THE Government will consider reducing the period of bankruptcy even further amid concerns about the impact the system is having on families and businesses, Tanaiste Joan Burton has said.
Ms Burton told the Dail today she sees "merit" in reducing the bankruptcy period below the current maximum limit of three years.
Bankruptcy was reduced from 12 years-three years in December 2013 after new legislation was enacted by the then Justice Minister Alan Shatter.
But speaking during 'Leaders' Questions' today, the Labour Party leader indicated that measures will be taken to further reduce the limit.
"There is merit in examining the case in reducing it even further," Ms Burton said.
The Dublin West TD made the remarks during exchanges with Sinn Fein deputy leader Mary Lou McDonald about insolvency.
Ms McDonald said 100,000 homes are facing an immediate risk of repossession and accused the government of facing families.
Ms Burton said while the number of people in negative equity is falling, she would like to see more progress.
" The number of people in negative equity and the number of people in mortgage difficulty, thankfully, is falling, not as far and not as fast as we would like them to be falling," she said.
Earlier, Ms Burton was challenged over the Government's commitment to Rural Ireland.
Challenged by Fianna Fáil Transport spokesperson over Bus Eireann's plans to curtail rural services, Ms Burton said the matter is being examined by the company.
"I know that Bus Eireann are now looking at those plans and taking into account how they can best address the needs of the community," she said.
Ms Burton was also challenged about the record of her deputy leader Alan Kelly, when was Minister for State with responsibility for Public Transport.
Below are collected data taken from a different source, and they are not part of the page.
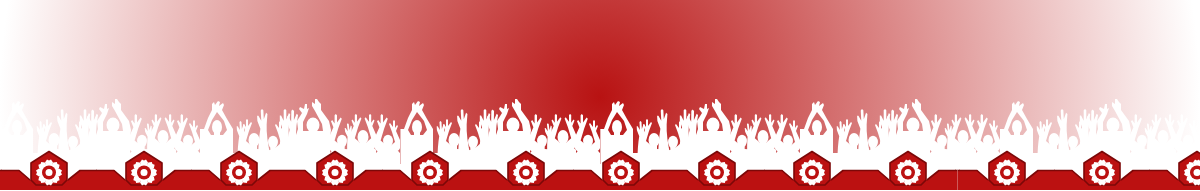
<!DOCTYPE html>
<html lang="en">
<head>
<meta charset="utf-8">
<title>Cheering crowd banner</title>
<style>
:root { --glow: #b81212; --band: #bb1111; --dark: #7c0808; --white: #fff; --seam: #d98a8a; }
html, body { margin: 0; overflow: hidden; background: var(--white); }
.banner { display: block; width: 1200px; height: 191px; }
.glow-core { stop-color: var(--glow); }
.glow-rim { stop-color: var(--white); }
.crowd { fill: var(--white); }
.band { fill: var(--band); }
.edge { fill: none; stroke: var(--dark); stroke-width: 1.6; stroke-linejoin: round; }
.badge { fill: var(--band); stroke: var(--dark); stroke-width: 1.6; stroke-linejoin: round; }
.petal { fill: var(--white); }
.core { fill: var(--band); }
.seam { stroke: var(--seam); stroke-width: 1; opacity: .6; }
</style>
</head>
<body>
<svg class="banner" viewBox="0 0 1200 191" role="img" aria-label="White silhouettes of a cheering crowd on a red glow above a flower border">
  <defs>
    <radialGradient id="glow" gradientUnits="userSpaceOnUse" cx="600" cy="97" r="600">
      <stop class="glow-core" offset="0"/>
      <stop class="glow-rim" offset="1"/>
    </radialGradient>

    <!-- head and shoulders, centred on the head -->
    <g id="bust">
      <ellipse rx="5.5" ry="7"/>
      <path d="M-13 30V13Q-10 9 -3 9V4H3V9Q10 9 13 13V30Z"/>
    </g>

    <!-- raised arms, starting at the shoulder -->
    <path id="straight-arm" d="M-5 8Q-4 -6 -2 -15L-4 -21L-4 -25L-3 -25L-1 -21L-1 -29L0 -30L1 -29L1 -22L3 -27L4 -26L3 -18Q2 -8 5 8Z"/>
    <path id="bent-arm" d="M3 6L-6 0Q-9 -5 -7 -10L-3 -19L-5 -24L-4 -25L-2 -22L-2 -29L-1 -30L0 -29L0 -23L3 -27L4 -26L1 -18L-2 -8L5 -2Z"/>

    <!-- person clapping overhead, centred on the head -->
    <g id="clapper">
      <path fill-rule="evenodd" d="M-17 36V2H-13L-9 -9L-5 -17L-5 -23L-3 -25L-2 -22L1 -26L3 -25L2 -21L6 -24L7 -22L5 -17L10 -8L16 2V36ZM0 -15L-5 -7L-9 3L-6 8H6L10 3L7 -6Z"/>
      <ellipse rx="5" ry="7"/>
      <rect x="-3" y="4" width="6" height="6"/>
    </g>

    <!-- broad person with wide arms, placed in tile units -->
    <g id="leader">
      <path d="M95 160V138L98 129L97 121L102 113L99 109L100 107L104 109L105 104L107 104L107 109L109 108L107 114L103 122L103 131H123L122 124L115 111L112 106L112 102L115 104L115 99L117 99L119 102L121 104L121 110L129 121L131 130L130 139V160Z"/>
      <ellipse cx="113" cy="125" rx="6.5" ry="7.5"/>
    </g>

    <g id="crowd-tile" class="crowd">
      <use href="#clapper" x="17" y="127"/>
      <use href="#straight-arm" transform="translate(42 151) rotate(-3)"/>
      <use href="#bust" x="54" y="140"/>
      <use href="#bent-arm" transform="translate(48 149)"/>
      <use href="#straight-arm" transform="translate(64 148) rotate(-3) scale(1.3)"/>
      <use href="#bust" transform="translate(73 142) scale(.9)"/>
      <use href="#bent-arm" transform="translate(79 151) scale(-1 1)"/>
      <use href="#straight-arm" transform="translate(85 148) scale(1.3)"/>
      <use href="#straight-arm" transform="translate(92 150) rotate(1) scale(1.35)"/>
      <use href="#leader"/>
      <use href="#bust" transform="translate(142 141) scale(.9)"/>
      <use href="#bent-arm" transform="translate(137 150) scale(1.2)"/>
      <use href="#straight-arm" transform="translate(151 150) rotate(-7) scale(.9)"/>
      <use href="#bust" x="163" y="137"/>
      <use href="#bent-arm" transform="translate(157 147) scale(1.1)"/>
      <use href="#bent-arm" transform="translate(169 147) scale(-1.1 1.1)"/>
      <use href="#bust" transform="translate(188 141) scale(.9)"/>
      <use href="#bent-arm" transform="translate(183 150) scale(1.2)"/>
      <use href="#bent-arm" transform="translate(193 150) scale(-1 1)"/>
    </g>

    <g id="flower">
      <path id="petal-shape" class="petal" d="M0 -5L-3 -6L-4 -10L-2 -13L0 -12L2 -13L4 -10L3 -6Z"/>
      <use href="#petal-shape" transform="rotate(45)"/>
      <use href="#petal-shape" transform="rotate(90)"/>
      <use href="#petal-shape" transform="rotate(135)"/>
      <use href="#petal-shape" transform="rotate(180)"/>
      <use href="#petal-shape" transform="rotate(225)"/>
      <use href="#petal-shape" transform="rotate(270)"/>
      <use href="#petal-shape" transform="rotate(315)"/>
      <circle class="core" r="7"/>
      <circle class="petal" r="3.5"/>
    </g>

    <g id="border-unit">
      <path class="band" d="M-48 190V170H-30L-19 180H19L31 170H48V190Z"/>
      <path class="edge" d="M-48 170.5H-30L-19 180M19 180L31 170.5H48"/>
      <path class="badge" d="M0 151.5L18 163V180L13 185H-13L-18 180V163Z"/>
      <use href="#flower" y="172.5"/>
    </g>
  </defs>

  <rect id="background" width="1200" height="191" fill="url(#glow)"/>

  <g id="crowd-row">
    <rect class="crowd" y="153" width="1200" height="38"/>
    <use href="#crowd-tile"/>
    <use href="#crowd-tile" x="200"/>
    <use href="#crowd-tile" x="400"/>
    <use href="#crowd-tile" x="600"/>
    <use href="#crowd-tile" x="800"/>
    <use href="#crowd-tile" x="1000"/>
    <path class="seam" d="M400.5 129V164M600.5 129V164"/>
  </g>

  <g id="flower-border">
    <use href="#border-unit" x="49"/>
    <use href="#border-unit" x="144"/>
    <use href="#border-unit" x="239"/>
    <use href="#border-unit" x="335"/>
    <use href="#border-unit" x="430"/>
    <use href="#border-unit" x="526"/>
    <use href="#border-unit" x="621"/>
    <use href="#border-unit" x="717"/>
    <use href="#border-unit" x="812"/>
    <use href="#border-unit" x="908"/>
    <use href="#border-unit" x="1007"/>
    <use href="#border-unit" x="1102"/>
    <use href="#border-unit" x="1197"/>
    <rect class="band" y="170" width="2" height="20"/>
    <rect class="band" x="955" y="170" width="5" height="20"/>
    <path class="edge" d="M0 170.5H2M955 170.5H960"/>
    <path class="seam" d="M957.5 170V190"/>
  </g>
</svg>
</body>
</html>
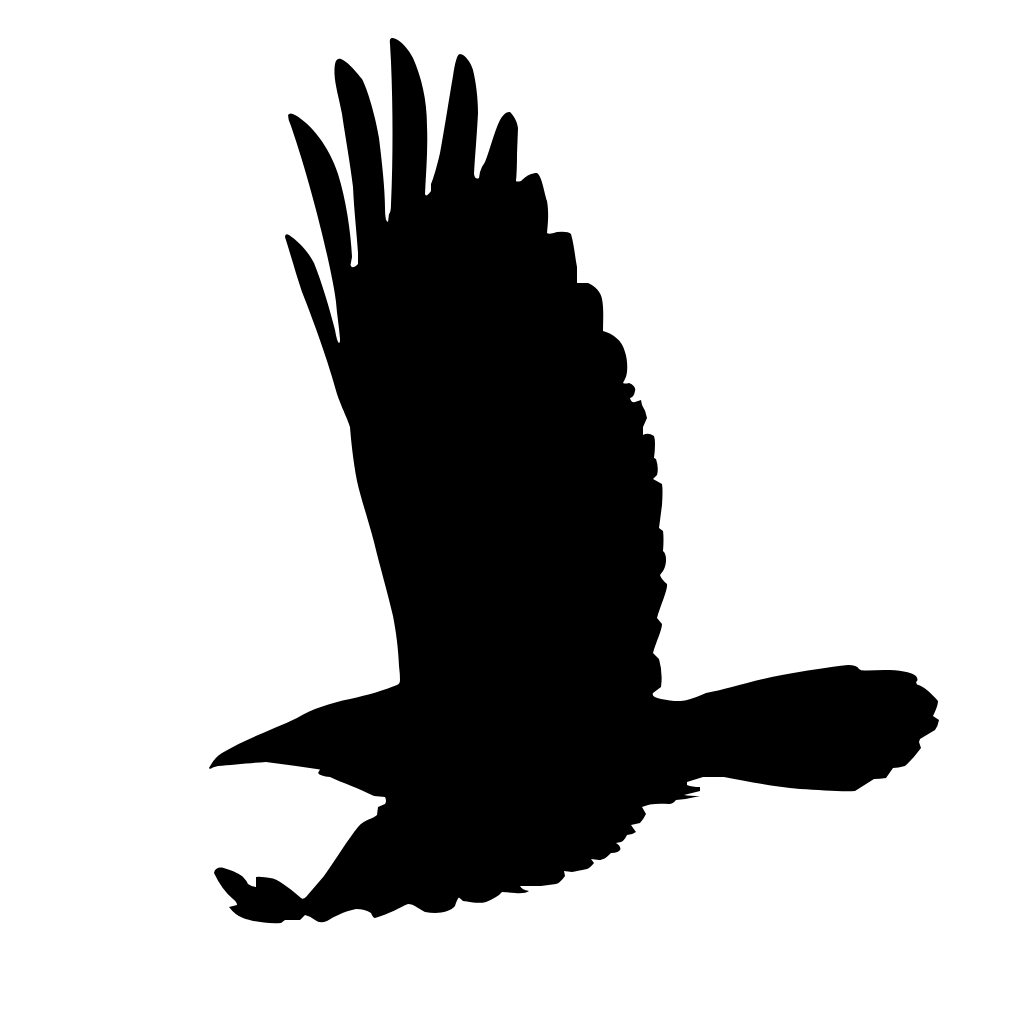
<!DOCTYPE html>
<html lang="en">
<head>
<meta charset="utf-8">
<title>Flying crow silhouette</title>
<style>
:root { --paper: #ffffff; --ink: #000000; }
html, body { margin: 0; width: 1024px; height: 1024px; overflow: hidden; background: var(--paper); }
svg { display: block; width: 1024px; height: 1024px; }
.crow { fill: var(--ink); }
</style>
</head>
<body>
<svg viewBox="0 0 1024 1024" role="img" aria-label="Black silhouette of a crow in flight">
<path class="crow" d="M209 768
C212 763 215 757 222 753 C245 739 272 730 297 718 C312 709 330 703 350 699 C368 695 385 690 397 685 Q400 684 400 680 Q400 674 399 666 C398 646 396 632 393 616
C387 590 380 567 374 542 C368 519 361 499 357 481 C353 460 351 440 350 427 C349 422 341 406 337 394 C329 364 314 322 302 292 C296 274 291 256 285 237 Q285 233 289 235
C298 241 308 251 314 263 C322 283 330 310 335 330 Q337 342 339 343 Q340 343 340 339 C339 326 337 315 336 302 C333 275 313 190 291 126 Q288 120 288 115 Q290 112 295 115
C311 124 329 146 338 174 C346 199 351 234 352 257 L350.500 265 Q352 270 358 264 L358 253 C357 236 354 210 353 187 C350 162 345 135 342 114 C339 98 335 85 334.500 74 C334 58 338 57 343 60
C350 64 357 73 362 79 C368 90 376 119 379 138 C382 162 385 190 385 208 Q385 222 388 222 L389 214 Q391 212 391 204 C393 158 393 110 391 62 L390 44 Q389 37 393 38
C401 40 409 50 413 58 C421 76 427 99 427 126 C428 150 426 172 425 194 Q426 198 431 191 L431 184 C433 180 437 166 440 153 C445 126 449 99 453 76 C455 63 457 54 460 54
C465 54 471 63 473 70 C476 82 478 98 478 113 C477 134 475 156 474 174 Q475 180 479 178 L480 172 Q482 166 485 162 C490 150 494 132 500 120 Q505 111 510 112 C514 116 517 121 518 128 L517 154 Q517 171 516 181
Q517 182 521 181 C527 175 532 173 537 173 C542 176 544 192 547 201 C549 213 548 222 547 233 Q549 235 557 232 Q568 231 571 234 C574 244 575 257 577 267 L577 283 L588 283
C595 286 601 292 602 299 C604 309 603 320 603 331 C613 334 622 340 625 352 C628 361 628 374 625 379 L623 383 Q625 384 629 383 C634 385 636 388 635 391 Q634 397 630 398 Q631 403 635 402 L641 400
L642 405 Q646 411 647 418 L643 427 L643 435 Q648 432 654 436 Q656 442 654 458 L656 459 Q659 468 657 475 L653 479 L662 484 Q663 490 662 505 L659 528 L663 531 Q664 538 663 551
C668 555 666 567 663 571 L660 575 Q661 579 667 584 C668 590 660 606 657 618 L662 624 C662 630 656 642 653 653 L659 659 Q663 673 661 687 L653 693 Q651 697 661 699 C671 701 680 702 687 700
Q695 698 706 693 C725 690 750 681 782 675 C804 671 830 667 848 665 Q857 665 859 669 Q861 671 867 670.500 C890 669 909 670 916 676 Q919 680 916 682 L917 684.500 C925 687 931 693 938 701 Q938 706 933 716 L939 720
Q938 726 935 730 L920 739 L919 742 L921 748 Q913 759 905 766 Q898 768 893 768 L886 778 Q880 779 874 779 L855 791 C843 792 820 790 800 789 C770 786 744 781 724 777 L703 777 L687 782 L687 785 Q692 787 700 787 L700 791
L684 795 Q690 796 700 796 Q688 799 676 800 Q673 804 669 804 C657 803 648 804 642 807 L646 814 Q643 820 640 823 L631 825 Q633 828 636 832 Q632 835 627 835 Q624 841 621 842 L616 843 Q620 845 620.500 849 Q619 853 611 853
C606 858 603 860 599 860 L591 859 L594 863 Q590 868 587 869 Q577 871 572 872 L564 871 L565 876 Q560 883 556 884 L541 886 L520 886 Q522 890 529 891 Q525 894 515 893 L502 892 Q498 897 486 902 C479 904 471 902 463 901 L459 897.500
Q457 899 455 906 C449 913 437 914 425 912 C419 909 414 904 408 904 C400 907 390 914 375 918 Q373 918 371 913 Q365 909 356 909 C342 912 334 917 327 921 Q320 924 315 920 Q310 916 305 915 L300 920 L285 920 L281 923
C266 924 251 921 243 918 Q235 915 229 907 L237 905 Q237 902 233 899 Q222 890 214 873 Q215 867 222 867.500 C231 870 238 873 242 876 Q247 881 248 884 Q252 887 256 887 L256 877 Q260 876 273 878.500 C281 881 294 892 301 898 Q303 900 306 897
L324 876 C336 859 349 838 358 827 C365 819 373 819 377 815 L378 807 L385 804 Q387 801 385 797 L374 796 C358 788 343 783 330 777 Q320 776 318 773 L320 769.500 L296 766 Q281 764 266 762 C250 763 231 765 218 766 Q213 767 210 769 Z"/>
</svg>
</body>
</html>
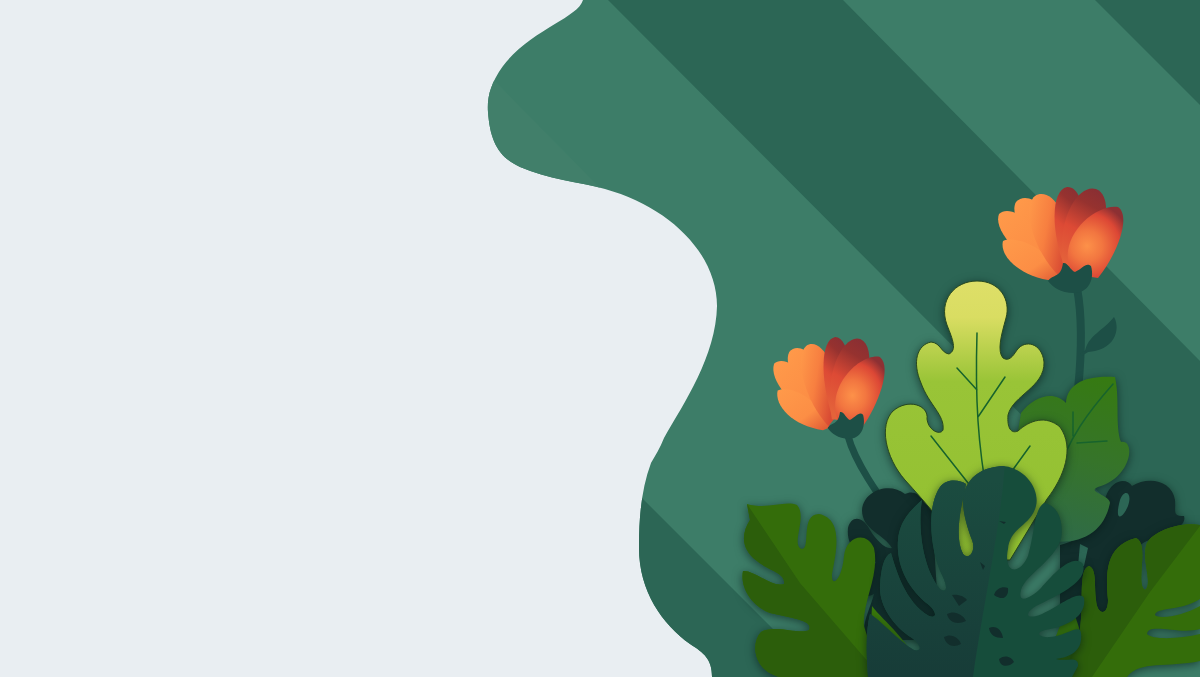
<!DOCTYPE html>
<html lang="en">
<head>
<meta charset="utf-8">
<title>Botanical background</title>
<style>
:root {
  --paper: #e9eef2;
  --panel: #3d7d68;
  --stripe: #2c6655;
  --stem: #1d4f46;
  --night: #122e2c;
  --fern: #346d0a;
  --fern-shade: #2c5e0b;
  --teal: #164d3b;
  --teal-shade: #1a443f;
  --vein: #17632c;
}
html, body { margin: 0; }
body { width: 1200px; height: 677px; overflow: hidden; background: var(--paper); }
svg { display: block; }
.shadow { filter: drop-shadow(0 2px 5px rgba(4, 24, 20, .6)); }
.panel { fill: var(--panel); }
.stripe { fill: var(--stripe); }
.stem { fill: none; stroke: var(--stem); stroke-linecap: round; }
.stem-fill { fill: var(--stem); }
.night { fill: var(--night); }
.fern { fill: var(--fern); }
.fern-shade { fill: var(--fern-shade); }
.teal { fill: var(--teal); }
.teal-shade { fill: url(#tealShade); }
.vein { fill: none; stroke: var(--vein); stroke-width: 1.5; stroke-linecap: round; }
</style>
</head>
<body>
<svg width="1200" height="677" viewBox="0 0 1200 677" role="img" aria-label="Green striped wave with leaves and two orange flowers">
  <defs>
    <clipPath id="wave">
      <path d="M583 0C578 18 530 30 503 66C490 84 487 98 488 112C490 140 498 157 520 167C547 179 580 182 605 189C670 207 717 254 717 306C716 356 684 403 664 438C660 448 655 456 651 463C642 487 639 515 639 545C638 590 662 624 690 644C704 653 712 659 712 677H1200V0Z"/>
    </clipPath>
    <linearGradient id="lime" x1="0" y1="281" x2="0" y2="560" gradientUnits="userSpaceOnUse">
      <stop offset="0" stop-color="#dedf68"/><stop offset=".13" stop-color="#d9dd62"/><stop offset=".36" stop-color="#99c437"/><stop offset="1" stop-color="#92c030"/>
    </linearGradient>
    <linearGradient id="sideLeaf" x1="1110" y1="380" x2="1065" y2="540" gradientUnits="userSpaceOnUse">
      <stop offset="0" stop-color="#367a12"/><stop offset=".5" stop-color="#36742a"/><stop offset="1" stop-color="#2f6b47"/>
    </linearGradient>
    <linearGradient id="tealShade" x1="0" y1="480" x2="0" y2="677" gradientUnits="userSpaceOnUse">
      <stop offset="0" stop-color="#1b4c40"/><stop offset="1" stop-color="#173c38"/>
    </linearGradient>
    <linearGradient id="orange" x1="0" y1="0" x2="1" y2="1">
      <stop offset="0" stop-color="#ff9a4a"/><stop offset=".6" stop-color="#fc8e45"/><stop offset="1" stop-color="#dc5433"/>
    </linearGradient>
    <linearGradient id="midPetal" x1="0" y1="0" x2="1" y2=".4">
      <stop offset="0" stop-color="#ff9a4a"/><stop offset=".5" stop-color="#f77f40"/><stop offset="1" stop-color="#d84a33"/>
    </linearGradient>
    <linearGradient id="redPetal" x1=".7" y1="0" x2=".4" y2="1">
      <stop offset="0" stop-color="#8a2f33"/><stop offset=".2" stop-color="#96322f"/><stop offset=".55" stop-color="#dd4a35"/><stop offset="1" stop-color="#e4633a"/>
    </linearGradient>
    <radialGradient id="glowPetal" cx="1087" cy="246" r="44" gradientUnits="userSpaceOnUse">
      <stop offset="0" stop-color="#fd9149"/><stop offset=".35" stop-color="#f27640"/><stop offset=".75" stop-color="#dc4735"/><stop offset="1" stop-color="#8d3033"/>
    </radialGradient>
    <g id="petals">
      <path fill="url(#orange)" d="M1056 262C1030 246 1008 216 1016 202C1026 191 1046 202 1058 236Z"/>
      <path fill="url(#orange)" d="M1054 274C1018 258 993 230 999 214C1012 202 1046 228 1062 272Z"/>
      <path fill="url(#orange)" d="M1054 281C1020 277 999 256 1003 241C1016 235 1050 248 1062 278Z"/>
      <path fill="url(#midPetal)" d="M1060 277C1034 252 1021 208 1035 196C1050 186 1074 214 1070 266Z"/>
      <path fill="url(#redPetal)" d="M1064 266C1050 226 1052 190 1067 187C1085 186 1088 230 1076 268Z"/>
      <path fill="url(#redPetal)" d="M1064 270C1054 222 1078 183 1096 189C1116 197 1103 244 1086 272Z"/>
      <path fill="url(#glowPetal)" d="M1072 274C1054 238 1096 203 1118 207C1132 217 1116 256 1098 278Z"/>
    </g>
    <path id="sepal" class="stem-fill" d="M1048 281C1053 274 1061 278 1063 263C1068 262 1070 270 1075 272C1083 268 1086 262 1091 266C1095 280 1088 293 1074 293C1060 293 1053 287 1048 281Z"/>
    <path id="limeShape" d="M977 281C1000 281 1011 300 1006 318C1001 336 997 351 1003 358C1009 362 1013 356 1017 350C1025 339 1042 343 1044 362C1045 387 1013 395 1008 415C1007 428 1011 434 1018 431C1030 420 1046 415 1060 427C1075 448 1064 477 1047 499L1010 560H966C950 530 925 502 905 480C885 457 879 425 893 411C908 398 929 405 927 419C928 430 940 436 943 430C945 415 929 405 921 383C912 362 917 345 931 342C941 343 941 353 949 354C957 350 953 340 947 325C938 300 955 281 977 281Z"/>
    <path id="leftFern" d="M747 504C768 510 784 500 797 505C808 517 790 545 802 549C811 549 800 514 819 514C844 519 836 553 832 574C831 589 842 580 844 556C846 537 866 530 874 548C880 575 862 602 864 626L880 677H780C754 671 750 644 761 632C774 624 800 635 809 630C814 620 790 618 770 613C750 605 740 586 743 571C755 570 771 588 784 584C786 573 769 571 757 561C741 549 741 534 750 520Z"/>
    <path id="centreLeaf" d="M1003 466C1026 468 1040 490 1036 506C1031 526 1010 527 1008 549C1003 575 1020 575 1028 556C1035 533 1034 509 1044 503C1059 505 1064 524 1061 539C1053 562 1026 574 1021 590C1017 605 1031 598 1041 588C1052 575 1073 552 1083 564C1088 582 1060 594 1036 606C1022 615 1028 620 1042 614C1058 607 1079 589 1084 598C1087 617 1066 627 1045 630C1034 633 1040 638 1050 637C1066 636 1080 623 1081 633C1083 650 1072 657 1056 659C1066 662 1079 655 1078 666L1072 677H868C866 650 866 630 870 614C880 620 900 642 914 650C922 652 922 646 912 638C893 626 879 605 880 586C881 568 884 556 891 553C896 570 905 602 929 616C938 619 936 611 929 605C908 589 896 565 898 540C900 520 911 510 922 500C918 523 921 566 940 589C948 594 947 586 943 577C930 552 926 507 940 487C947 478 960 480 966 484C963 500 953 535 963 554C970 561 976 550 972 540C966 524 960 504 965 490C971 474 985 467 1003 466Z"/>
    <clipPath id="leftFernClip"><use href="#leftFern"/></clipPath>
    <clipPath id="centreClip"><use href="#centreLeaf"/></clipPath>
    <path id="rightFern" d="M1200 525C1180 521 1149 532 1146 546C1142 562 1153 584 1145 590C1135 584 1150 544 1136 538C1104 546 1106 576 1108 600C1108 617 1097 615 1096 600C1094 586 1097 569 1089 566C1078 569 1084 600 1080 630L1064 677H1127C1140 660 1168 668 1200 661V634C1180 639 1152 640 1147 634C1148 622 1180 635 1200 629V606C1185 615 1160 620 1155 615C1156 607 1182 611 1200 599Z"/>
    <clipPath id="rightFernClip"><use href="#rightFern"/></clipPath>
  </defs>

  <g id="striped-wave" clip-path="url(#wave)">
    <rect class="panel" x="480" width="720" height="677"/>
    <polygon fill="#417f6a" points="480,66 610,198 480,200"/>
    <polygon class="stripe" points="608,0 843,0 1200,361 1200,594"/>
    <polygon class="stripe" points="1095,0 1200,0 1200,105"/>
    <polygon class="stripe" points="630,486 821,677 630,677"/>
  </g>

  <g id="stems">
    <path class="stem" stroke-width="8" d="M1077 288C1082 315 1082 350 1078 390"/>
    <path class="stem" stroke-width="3" d="M1082 354L1092 348"/>
    <path class="stem-fill" d="M1085 352C1087 336 1104 330 1114 317C1121 329 1115 352 1085 352Z"/>
    <path class="stem" stroke-width="7" d="M848 436C855 462 876 492 902 528"/>
  </g>

  <g id="flowers">
    <use href="#petals"/>
    <use href="#sepal"/>
    <use href="#petals" transform="translate(-114 152) scale(.889 .99)"/>
    <use href="#sepal" transform="translate(-37 178) scale(.825 .89)"/>
  </g>

  <g id="night-leaves" class="night shadow">
    <path d="M862 510C864 490 890 482 905 494C916 488 928 500 932 512L940 640H868C858 630 870 610 874 594C862 600 842 596 848 580C852 570 872 574 876 562C860 556 846 548 848 528C851 516 862 515 870 530C876 540 886 550 892 548C884 534 862 530 862 510Z"/>
    <path d="M1106 496C1112 480 1126 477 1132 486C1148 476 1172 480 1175 500C1176 512 1172 516 1184 516C1188 530 1160 532 1140 545L1110 640H1060V545C1080 540 1098 530 1106 496Z"/>
    <path fill="#2c6655" d="M1120 500C1124 488 1133 492 1128 506C1122 520 1114 522 1120 500ZM1080 544L1088 548 1084 566H1078Z"/>
  </g>

  <g id="side-leaf" class="shadow">
    <path fill="url(#sideLeaf)" d="M1021 413C1034 396 1054 390 1066 403C1067 384 1085 375 1115 377C1120 399 1115 426 1121 442C1136 439 1132 478 1098 487C1086 492 1110 495 1110 503C1104 533 1080 545 1050 541L1010 480Z"/>
    <path class="vein" d="M1113 384C1090 410 1068 438 1055 480M1073 436V412M1077 443L1107 441"/>
  </g>

  <g id="lime-leaf" class="shadow">
    <use href="#limeShape" fill="url(#lime)" stroke="#28491f"/>
    <path class="vein" d="M977 333C975 400 978 445 988 500M957 368L977 390M1005 377L978 417M931 436L972 488M1030 446L1004 482"/>
  </g>

  <path fill="#3b7c0b" d="M872 606C884 622 910 640 925 677H868ZM1040 677L1070 600 1095 677Z"/>

  <g id="left-fern" class="shadow">
    <use href="#leftFern" class="fern"/>
    <polygon class="fern-shade" clip-path="url(#leftFernClip)" points="735,490 747,504 800,583 870,664 880,677 735,677"/>
  </g>

  <g id="right-fern" class="shadow">
    <use href="#rightFern" class="fern"/>
    <polygon class="fern-shade" clip-path="url(#rightFernClip)" points="1060,520 1200,520 1200,526 1150,592 1092,677 1060,677"/>
  </g>

  <g id="centre-leaf" class="shadow">
    <use href="#centreLeaf" class="teal"/>
    <path class="teal-shade" clip-path="url(#centreClip)" d="M860 460H1005C1002 520 984 600 973 677H860Z"/>
    <g class="night">
      <path d="M952 595C959 594 965 597 967 600L959 606ZM947 614C954 610 963 614 966 621C958 625 949 623 947 614ZM944 637C951 633 959 637 961 644C954 648 946 646 944 637ZM994 595C996 588 1003 586 1008 588C1009 596 1004 602 994 595ZM989 628C996 625 1002 630 1003 638C995 638 990 635 989 628ZM999 659C1005 654 1012 657 1014 662C1008 668 1000 667 999 659ZM980 562L985 566 983 570ZM999 521L1006 522 1004 524Z"/>
    </g>
  </g>
</svg>
</body>
</html>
Mr Dooley said that the only thing Mr Kelly, a Tipperary TD, achieved in this role was to "protect the rail line between Nenagh and Ballybrophy.
Ms Burton then raised the issue of post offices, accusing Fianna Fai of overseeing the 1,100 post offices when in government.